May 17 , kl. 15:00 16:30

Conventional security discourses did not predict the magnitude and endurance of resistance efforts in Ukraine, considering the asymmetry between Russia and Ukraine in terms of military capacity. Based on our own research on local democracy in Ukraine, we propose that sweeping decentralization reforms combined with widespread multipronged democratic innovations, including a digital transformation of the state, in recent years has significantly contributed to Ukraine’s resilience. The purpose of the event is to revisit the state of Ukrainian local democracy before the war and discuss how this has contributed to the resilience and problem-solving capacity that we see today. 

 In this event, we aim to identify major underlying factors that account for the support for and engagement with the state, civil society, and business in Ukraine, with a specific eye to previous achievements and practices on the local level of governance, much of which has continued to function even through the war. 

Panellists

Yuliya Bidenko, Karazin Kharkiv National University 

Marcia Grimes, University of Gothenburg 

Mariana Vershynina, Deputy of the city council of Ivano-Frankivsk 

Oksana Huss, Bologna University 

Oleksandra Keudel, Kyiv School of Economics 

Panel Topics 

The panellists, drawing on interviews with local government officials and a survey of over 200 civil society organizations, along with first-hand experience, will explore the following topics: 

  • How the bottom-up nature of the decentralisation effort, as well as its inherently participatory character, gave rise to a transformation in the relationship between citizens in the state (from citizens without citizenship to citizens against the state, to citizens and the state).  
  • How the state-society networks, collaboration, contestation, and communication evolved and operated, based on the example of successful local anti-corruption initiatives and the implications for donors.  
  • How the collaborative and communicative processes can be characterized and how they may account for Ukraine’s resilience in the war. 

Round Table Discussions

In the second part of the event, we will provide facilitated space for the participants to join group discussions on the directions/principles for the support to the state, civil society, and business in Ukraine.

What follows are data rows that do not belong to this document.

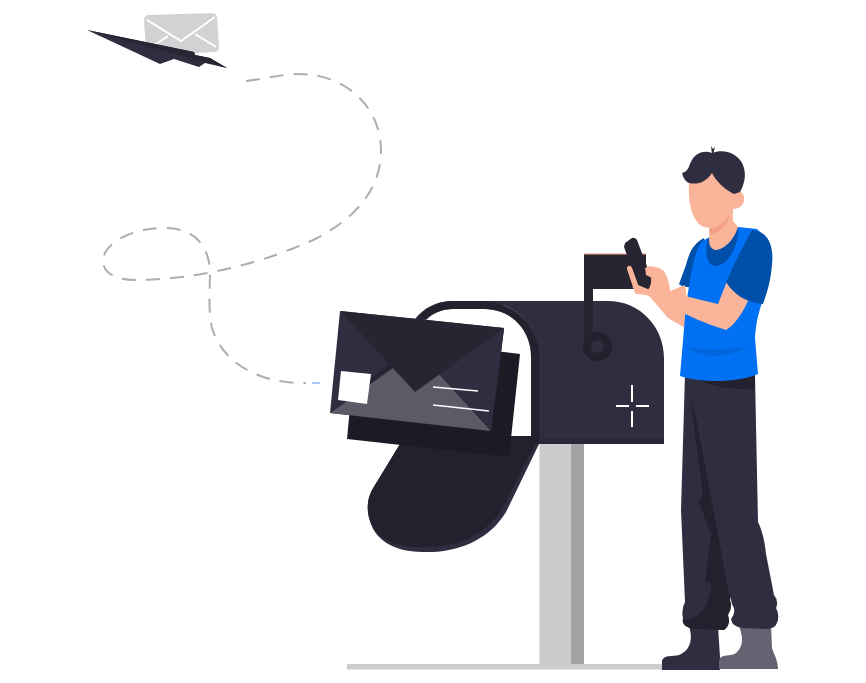
<!DOCTYPE html>
<html lang="en">
<head>
<meta charset="utf-8">
<title>Mail delivery illustration</title>
<style>
:root {
  --navy: #2f2d40;
  --navy-mid: #272532;
  --navy-dark: #22212d;
  --navy-deep: #1c1b25;
  --blue: #0071f5;
  --blue-dark: #0050aa;
  --blue-fold: #0064da;
  --skin: #f9b499;
  --skin-shade: #f3a088;
  --grey: #cccccc;
  --grey-dark: #a3a3a3;
  --paper: #d1d2d4;
  --slate: #5b5a67;
  --boot: #656371;
  --trail: #adadb5;
}
html, body { margin: 0; background: #fff; overflow: hidden; }
svg { display: block; width: 866px; height: 683px; }
.navy { fill: var(--navy); }
.navy-mid { fill: var(--navy-mid); }
.navy-dark { fill: var(--navy-dark); }
.navy-deep { fill: var(--navy-deep); }
.blue { fill: var(--blue); }
.blue-dark { fill: var(--blue-dark); }
.blue-fold { fill: var(--blue-fold); }
.skin { fill: var(--skin); }
.skin-shade { fill: var(--skin-shade); }
.grey { fill: var(--grey); }
.grey-dark { fill: var(--grey-dark); }
.paper { fill: var(--paper); }
.slate { fill: var(--slate); }
.boot { fill: var(--boot); }
.white { fill: #fff; }
.white-line { fill: none; stroke: #fff; stroke-width: 2; }
.trail { fill: none; stroke: var(--trail); stroke-width: 2; stroke-dasharray: 14 10; }
.trail-end { stroke: #a9c8f5; stroke-width: 2; }
</style>
</head>
<body>
<svg viewBox="0 0 866 683" role="img" aria-label="A man with a phone stands by an open mailbox while a paper plane delivers letters">

  <g id="flight-trail">
    <path class="trail" d="M246 81C264 79 282 74 299 74C345 74 381 106 381 151C381 200 338 232 294 248C250 266 190 280 134 280C113 280 103 271 103 261C103 243 132 228 165 228C192 228 208 243 210 270C210 290 208 312 212 328C222 362 258 384 306 383"/>
    <line class="trail-end" x1="312" y1="383" x2="320" y2="383"/>
  </g>

  <g id="paper-plane">
    <path class="paper" d="M149 15L212 13Q217 13 217 18L219 47Q219 52 214 52L151 55Q146 55 146 50L144 20Q144 15 149 15Z"/>
    <path class="white-line" d="M147 20L181 41L215 17M147 50L168 36M195 34L216 47"/>
    <polygon class="navy" points="87,30 194,52 195,55 210,58 227,68 205,63 199,67 174,59 160,64"/>
    <polygon class="navy-mid" points="87,30 194,52 195,55 210,58 227,68"/>
  </g>

  <g id="ground-and-post">
    <rect class="grey" x="347" y="664" width="330" height="5.5"/>
    <rect class="grey" x="539.5" y="443" width="32" height="221"/>
    <rect class="grey-dark" x="571" y="443" width="13" height="221"/>
  </g>

  <g id="mailbox">
    <path class="navy" d="M400 444L372 490C365 503 367 519 375 532C386 548 407 553 432 552C463 551 491 537 506 512Q511 502 539 444Z"/>
    <path class="navy-dark" d="M400 444L372 490C365 503 367 519 375 530C386 545 407 548 430 547C461 546 487 533 502 509Q507 500 535 444Z"/>
    <path class="navy-mid" d="M405 444V350C405 322 425 301 453 301H500L540 350V444Z"/>
    <path class="white" d="M411 437V352C411 327 429 309 453 309H484C513 309 532 331 532 358V437Z"/>
    <path class="navy" d="M484 301H608C640 301 664 327 664 358V444H539V357C539 326 515 303 484 301Z"/>
    <path class="navy-dark" d="M453 301H484C515 303 539.500 326 539.500 357V444H405V436H531V357C531 330 511 309 484 309H453C442 309 433 313 426 320L418 318C427 307 439 301 453 301Z"/>
    <rect class="navy-dark" x="540" y="439" width="124" height="5" opacity=".45"/>
    <path class="white-line" d="M632 385V402M632 411V427M616 406H629M636 406H649"/>
    <g id="mailbox-flag">
      <path class="navy-mid" d="M584 254H646V289H593V340H584Z"/>
      <rect class="skin-shade" x="584" y="253.500" width="62" height="1"/>
      <circle class="navy-dark" cx="597.500" cy="346.500" r="14.500"/>
      <circle class="navy" cx="597.500" cy="346.500" r="6.500"/>
    </g>
  </g>

  <g id="letters">
    <polygon class="navy-deep" points="357,334 520,354 509,457 347,439"/>
    <polygon class="navy" points="340,311 504,328 491,431 330,413"/>
    <polygon class="slate" points="330,413 394,367 436,371 491,431"/>
    <polygon class="navy-mid" points="340,311 504,328 415,392"/>
    <polygon class="navy-mid" points="330,413 394,367 388,364"/>
    <polygon class="navy-mid" points="504,328 491,431 440,374"/>
    <polygon class="navy" points="504,328 491,431 440,374"/>
    <polygon class="white" points="341,371 371,374 367,404 338,400"/>
    <path class="white-line" style="stroke-width:1.300" d="M433 387L478 391M433 405L489 411"/>
  </g>

  <g id="man">
    <g id="boots">
      <path class="navy" d="M689 626H718L720 657V670H662V661C664 654 673 657 679 655C691 650 693 639 689 626Z"/>
      <path class="boot" d="M739 626H771L772 648C774 655 778 660 778 669H719V660C722 653 731 657 736 653C744 646 743 637 739 626Z"/>
    </g>
    <g id="trousers">
      <path class="navy" d="M685 374L681 510L685 602Q681 610 683 618C681 624 687 629 697 629L724 630Q731 625 728 616L730 585L735 480L700 376Z"/>
      <path class="navy-dark" d="M690 385L692 412L703 494L699 502L711 535L705 582Q713 580 711 591C707 609 700 618 683 620C682 626 690 629 700 629L724 630Q731 625 728 615Q733 608 730 600L736 560L740 400Z"/>
      <path class="navy" d="M686 374L755 376L758 522Q764 534 766 554L774 595Q779 601 776 608Q780 615 777 623Q775 629 765 629L743 628Q732 627 731 619Q737 612 732 604L728 588L719 540L697 423Q693 404 687 389Z"/>
      <path class="navy-dark" d="M690 375L755 374V389C727 390 707 386 690 375Z"/>
    </g>
    <g id="far-arm">
      <path class="blue-dark" d="M704 238C693 244 689 253 686 265L679 284Q684 288 692 287L708 260Z"/>
      <path class="skin" d="M632 287L650 297L668 318L687 329V299L685 285L668 292L650 280Z"/>
    </g>
    <g id="shirt">
      <path class="blue" d="M708 238L738 227L757 229C770 240 773 255 770 275C768 294 757 305 755 338L758 374C738 383 701 383 680 376L686 305L690 280C693 263 696 246 704 240Z"/>
      <path class="blue-dark" d="M708 238L738 227C739 244 729 266 715 266C707 265 704 252 708 238Z"/>
      <path class="blue-fold" d="M688 347C704 351 725 350 746 347C732 357 700 360 688 347Z"/>
    </g>
    <g id="head">
      <path class="skin" d="M710 215L733 207V221L738 227C734 240 724 250 715 250Q709 248 709 240Z"/>
      <path class="skin-shade" d="M709 229C719 226 726 221 730 214C728 224 720 233 710 235Z"/>
      <path class="skin" d="M689 182C688 199 690 213 698 223C707 232 722 228 728 215L733 209C741 209 745 203 744 197C743 191 738 190 734 193L727 180L711 169Z"/>
      <path class="navy" d="M682 173C689 172 689 164 692 160C696 153 704 150 712 153C726 148 739 155 743 165C747 175 744 185 740 192L734 194C724 189 716 181 712 173C706 182 698 185 689 183Q684 181 682 173Z"/>
      <path class="navy-mid" d="M711 146L713 149L715 147L713 154H712Z"/>
    </g>
    <g id="near-arm">
      <path class="skin" d="M729 276L749 299C743 312 735 325 726 330C707 324 688 316 671 307L650 295L635 293L627 269Q627 265 631 266L642 280L650 290V279Q644 277 645 272L650 267L663 270Q669 278 670 291L689 297L718 304Z"/>
      <path class="blue-dark" d="M752 230C768 231 774 246 772 264C771 280 767 293 763 304C747 303 733 294 726 282Q739 253 752 230Z"/>
    </g>
    <g id="phone">
      <path class="navy-mid" d="M625 243L632 238Q635 237 637 240L651 277Q652 287 647 290Q641 291 638 285L624 247Z"/>
      <path class="skin" d="M645 268L650 266L660 268L662 282L650 288L652 278L646 275Z"/>
      <path class="skin" d="M627 268Q629 264 632 268L638 285L650 290L656 296L636 294Z"/>
    </g>
  </g>
</svg>
</body>
</html>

The breakout rooms will consist of round table discussions by the participants.

  • Room 1: Decentralisation support, donors and peacebuilding, hosted by Delog
  • Room 2: Child and youth-friendly cities in Ukraine, hosted by UNICEF
  • Room 3: Partnerships with businesses
  • Room 4: Partnerships with NGOs and Volunteers
  • Room 5: Information and communications for peacebuilding
  • Room 6: Sister Cities and municipal partnerships